A: Netflix allows one-time educational screenings of some Netflix Original documentaries. For more information, see Netflix's policy on Educational Screenings of Documentaries. Subscription services such as Netflix, Hulu, and Amazon have very detailed membership agreements that may forbid the streaming of subscribed content in a classroom or other public venue. When you agree to the terms of membership, you enter into a contract and the terms of that contract trump any applicable exception in copyright. Therefore, if the membership agreement with Netflix prohibits the showing of the film in a classroom, you are bound by the terms of that agreement even if the face to face teaching exception would otherwise allow it. We encourage instructors who plan to show films as part of their class, particularly when the class is taught online, to investigate the availability of films through Netflix, Amazon, Hulu, and other subscription or short term rental streaming services and to require their students to access that content on their own through their own subscription or account.
Q: I'm a student and my club or organization wants to show a film. What do I need to do?
A: You will need to acquire public performance rights in order to legally screen the film. The showing of a film as part of a film series is viewed as entertainment even if hosted or sponsored by an educational group or club. No matter how educational the setting or how tied to the curriculum, this is generally considered not to be fair use and PPR must be obtained.
Q: What are public performance rights?
A: PPR are license agreements made with a film's rightsholder granting an individual or a group the legal right to publicly screen a film. Usually a PPR license is purchased for a fee, and it usually only covers a one-time screening of the film.
What do we mean by publicly? Any group of persons screening a film to any audience. Exemptions include home-use, face-to-face classroom teaching, and in some cases distance learning classes.
Q: How much do public performance rights usually cost?
A: Typically between 200-300 dollars for a one-time showing, sometimes more, sometimes less.

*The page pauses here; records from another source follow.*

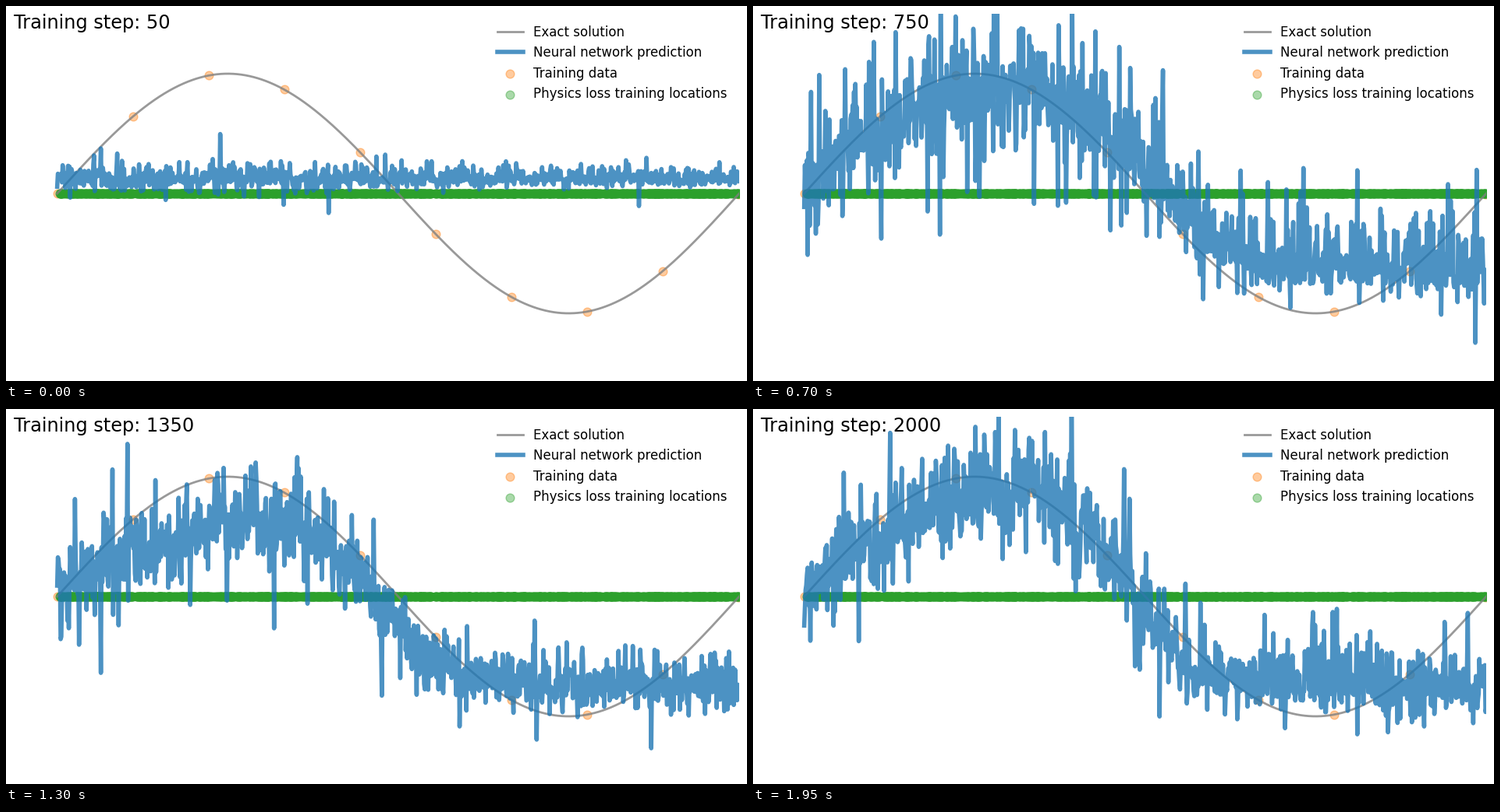
Animation of 950x482 px, one loop 2 s. Source, as a matplotlib script:

```python
import numpy as np
import matplotlib.pyplot as plt
from matplotlib.animation import FuncAnimation

FRAMES, INTERVAL = 40, 50
END = 2 * np.pi

plt.rcParams["font.family"] = "DejaVu Sans"

x = np.linspace(0, END, 1001)
x_data = x[::111]
x_physics = np.random.default_rng(3).uniform(0.02, END, 1500)


def mix(a, b, t):
    return a + (b - a) * t


def ramp(v, start, stop):
    return np.clip((v - start) / (stop - start), 0, 1)


def predict(i):
    fit = 1 - (1 - ramp(i, 0, 8)) ** 2     # flat line turns into a wave
    late = ramp(i, 8, 26)                  # the drop sharpens and moves left
    swell = (0.5 + 0.5 * np.cos(END * (i - 14) / 25)) ** 2

    hump = 0.08 + (0.56 + 0.3 * swell) * np.sin(0.75 * x)
    floor = mix(-0.57, -0.75, late)
    drop = 1 / (1 + np.exp((mix(3.5, 3.05, late) - x) / mix(0.45, 0.3, late)))
    centre = mix(0.12, mix(hump, floor, drop), fit)

    # Heavy-tailed noise, skewed upwards on the right half.
    right = ramp(x, 2.4, 3.9)
    left_scale = 0.2 - 0.04 * late + 0.04 * swell
    up = mix(left_scale, 0.17 - 0.04 * late + 0.06 * swell, right)
    down = mix(left_scale, 0.1, right)
    noise = np.random.default_rng(100 + i).standard_t(6, x.size)
    return centre + mix(0.28, 1, fit) * noise * np.where(noise > 0, up, down)


fig = plt.figure(figsize=(9.5, 4.82), dpi=100, facecolor="white")
ax = fig.add_axes([10 / 950, 10 / 482, 930 / 950, 462 / 482])
ax.set_xlim(-0.4, END)
ax.set_ylim(-1.5, 1.5)
ax.axis("off")

ax.plot(x, np.sin(x), color="grey", lw=2, alpha=0.8, label="Exact solution")
prediction, = ax.plot(x, predict(0), color="tab:blue", lw=4, alpha=0.8,
                      label="Neural network prediction")
ax.scatter(x_data, np.sin(x_data), s=60, color="tab:orange", alpha=0.4,
           label="Training data")
ax.scatter(x_physics, np.zeros_like(x_physics), s=60, color="tab:green", alpha=0.4,
           label="Physics loss training locations")
ax.legend(loc="upper right", frameon=False, fontsize="large")
caption = ax.text(-0.4, 1.377, "", fontsize="xx-large", color="k")


def update(i):
    prediction.set_ydata(predict(i))
    caption.set_text(f"Training step: {50 * (i + 1)}")
    return prediction, caption


anim = FuncAnimation(fig, update, frames=FRAMES, interval=INTERVAL,
                     repeat=True, repeat_delay=0)
plt.show()
```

Q: How do I acquire public performance rights?
A: Generally speaking, PPR can be purchased through a film's distributor. There are several large movie distributors and public performance rights licensing agencies that own the rights to hundreds of well-known films.
A couple major movie licensing companies to try out first:
If you need assistance locating the rights holder for a film, feel free to contact Curtis Ferree: email@example.com or x2185
Thinking about putting on a film screening? Check Kanopy for titles first. Our license agreement with Kanopy allows us to screen films to audiences on campus, whether as part of a class or not! That means: no additional PPR fees.
To legally show a video or DVD outside of the classroom (the class must be listed for the semester with the registrar) or Library (the video or DVD must be related to your course content unless the library owns the public performance rights), a Public Performance license must be purchased - regardless of whether an admission or other fee is charged. This includes movies to be shown:
This legal requirement applies equally to profit-making organizations and non-profit institutions (Senate Report No. 94-473, page 59; House Report No. 94-1476, page 62).
Showings of videos without a license, even innocent or inadvertent infringers, are subject to substantial civil damages ($750 to $30,000 for each illegal showing) and other penalties (Sections 502-505).